Alignments to Content Standards: 7.NS.A.1



On the number line above, the numbers $a$ and $b$ are the same distance from $0$. What is $a+b$? Explain how you know.

IM Commentary

The purpose of this task is meant to reinforce students' understanding of rational numbers as points on the number line and to provide them with a visual way of understanding that the sum of a number and its additive inverse (usually called its "opposite") is zero. Students should have lots of opportunities to represent adding specific rational numbers before they work on answering this one.
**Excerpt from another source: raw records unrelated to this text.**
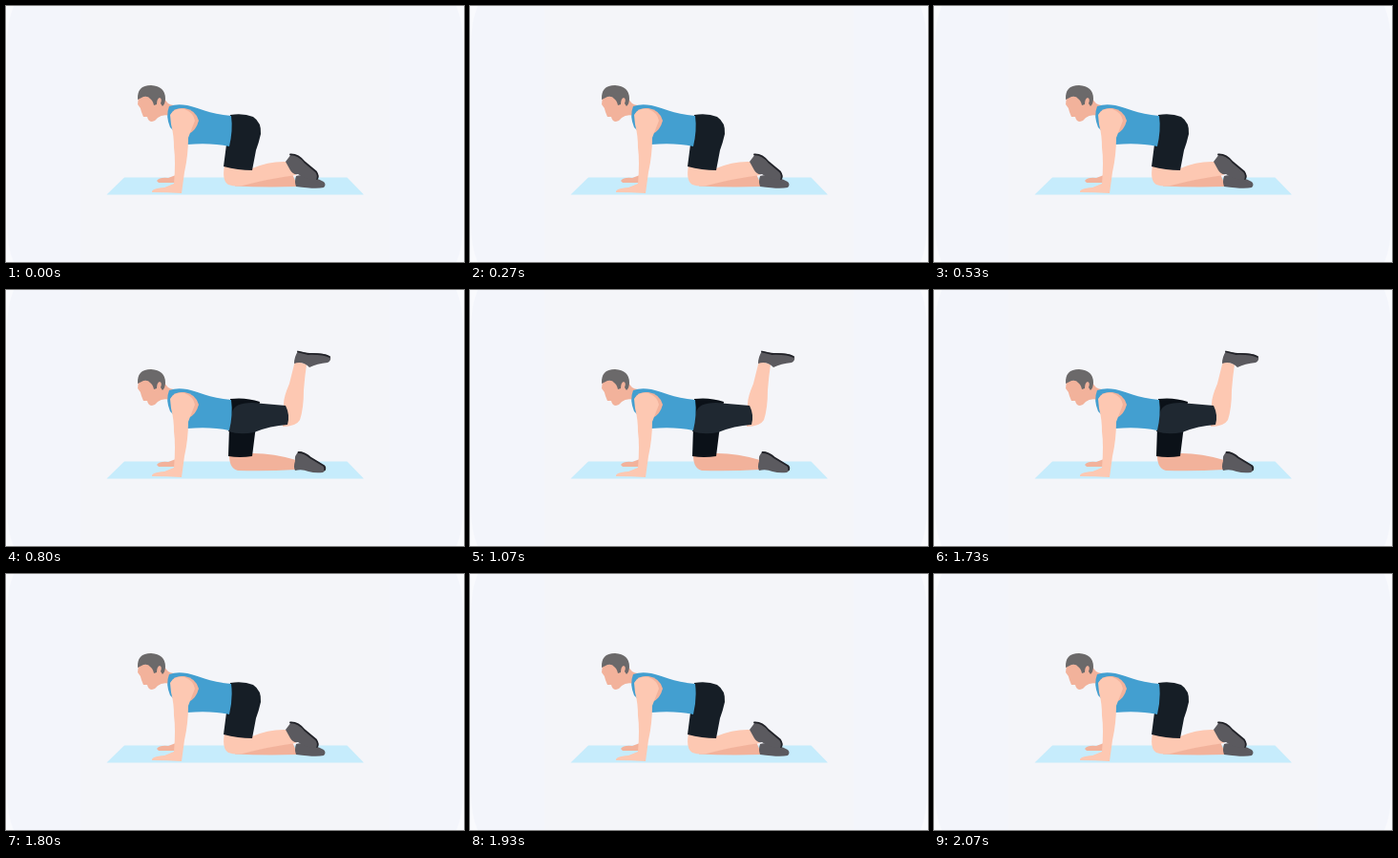
Recreate the animation shown at these times as an HTML page. Size 480 px wide and 268 px high, loop 2340 ms.

```html
<!DOCTYPE html>
<html lang="en">
<head>
<meta charset="utf-8">
<title>Donkey kick</title>
<style>
  html, body { margin: 0; width: 100%; height: 100%; overflow: hidden; background: #f9fafd; }
  svg { display: block; width: 100%; height: 100%; }
  .skin { fill: #fdc8b2; }
  .shade { fill: #f2b29b; }
  .shirt { fill: #439fd0; }
  .shorts { fill: #161e26; }
  .thigh { fill: #1f2831; }
  .dark { fill: #0b1118; }
  .shoe { fill: #5b5a5f; }
  .sole { fill: none; stroke: #222329; stroke-width: 1.8; stroke-linecap: round; stroke-linejoin: round; }
  .hair { fill: #6b696a; }
</style>
</head>
<body>
<svg viewBox="0 0 480 268">
  <path fill="#f3f5fb" d="M8 0H472Q479 18 479 40V228Q479 252 472 268H8Q1 252 1 228V40Q1 18 8 0Z"/>
  <rect x="78" width="324" height="268" fill="#f4f5f9"/>
  <path fill="#c6ecfc" d="M124 179.5H357.5L375 197.5H105.5Z"/>

  <g id="kneeling">
    <path class="shade" d="M240 185Q264 176 300 176L306 189Q270 190 240 188.5Z"/>
    <path class="shoe" d="M304 178Q309 176 314 179Q324 179 333 184Q336 187 333 190Q325 192 304 189Q302 184 304 178Z"/>
    <path class="skin" d="M229 167L258 170Q276 162 295 163L304 177Q275 181 252 187Q242 190 233 187Q226 183 229 167Z"/>
    <path class="shoe" d="M293 163L299 155Q306 155 312 163L325 173Q329 179 324 182Q314 182 306 176Q301 177 298 172Z"/>
    <path class="sole" d="M298 155.5Q306 155 313 163.5L325 173.5Q328 178 326 181"/>
    <path class="shorts" d="M235 114Q249 112 259 116Q268 122 267 134Q265 143 262 151L258 172Q243 172 228 168L231 145Z"/>
  </g>

  <g id="kicking">
    <path class="shade" d="M234 173L260 171Q280 171 304 178L304 188Q272 190 243 189Q234 187 234 173Z"/>
    <path class="shoe" d="M307 169Q313 170 319 175L334 184Q337 188 332 191Q324 192 317 190Q310 187 303 189Q301 185 303 179Q302 173 307 169Z"/>
    <path class="sole" d="M306.5 170Q313 170 319 175.5L333 184Q335 186 334 188"/>
    <path class="skin" d="M303 74L315 78Q313 91 312 105Q312 124 308 136Q304 143 290 143L291 119Q291 112 297 98Z"/>
    <path class="shoe" d="M306 64L318 66Q336 66 340 70Q341 74 337 76Q326 77 318 81Q311 74 302 77Q302 70 306 64Z"/>
    <path class="sole" d="M306 64.5L316 67Q333 66.5 339 70"/>
    <path class="dark" d="M235 114Q251 112 266 117L261 150L258 174Q245 176 233 174Z"/>
    <path class="thigh" d="M237 128Q239 118 258 118L293 121Q298 131 295 141Q277 142 260 149Q245 152 233 148Z"/>
  </g>

  <path class="shade" d="M158 183Q161 179 170 180L178 177V185H160Z"/>
  <path class="shade" d="M139 94L138 103Q141 106 142 111L144 116L148 116Q149 121 153 121Q157 120 159 117Q164 113 172 115L176 104Q168 103 166 96Z"/>
  <path class="hair" d="M138 98Q137 83 152 83Q167 84 167 97Q167 102 164 105L162 102Q164 97 161 96Q158 97 158 103L155 104Q154 99 151 97Q149 94 144 95Z"/>

  <path class="shirt" d="M171 105Q179 102 190 104C200 106 213 113 236 115Q238 130 234 147Q215 143 190 145L172 127Q167 115 171 105Z"/>
  <path class="shade" d="M173 113Q176 106 187 107Q199 109 202 120Q199 131 191 134L177 130Z"/>
  <path class="skin" d="M172 114Q177 106 187 108Q196 111 198 120Q194 130 191 138Q191 156 187 174L184 196Q169 195 153 195Q152 191 166 190L176 186Q178 163 176 148Q176 135 173 124Z"/>
</svg>
<script>
  const LOOP = 2340, KICK_START = 800, KICK_END = 1800;
  const kneeling = document.getElementById('kneeling');
  const kicking = document.getElementById('kicking');
  const start = performance.now();

  function draw(now) {
    const time = Math.max(0, now - start) % LOOP;
    const kicked = time >= KICK_START && time < KICK_END;
    kneeling.style.display = kicked ? 'none' : 'inline';
    kicking.style.display = kicked ? 'inline' : 'none';
    requestAnimationFrame(draw);
  }
  draw(start);
</script>
</body>
</html>
```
We are given that $a$ and $b$ are the same distance from zero. However, from the above number line we can see that $a$ and $b$ are on different sides of zero. We can visualize this by representing $a$ and $b$ as directed distances on the number line:



If we start at zero and move $a$ units to the right, and then move the same number of units to the left, we will be back at 0.

We can also represent this symbolically. Since $a$ and $b$ are the same distance from zero but are on opposite sides of zero, we know that they are opposites, so $b = -a$. The sum of a number and its opposite is always zero.

$$ \begin{align} a+b=& a+(-a) \\ =& a-a \\ =& 0 \end{align} $$

Peter Cincotta says:

over 5 years

I like this task. I think it is a good way to help a teacher to determine a student's level of understanding of abstractness on the number line as well as directed distances. I particularly like that there is no mention and no hint of a suggestion that the number represented by "b" is negative or less than zero.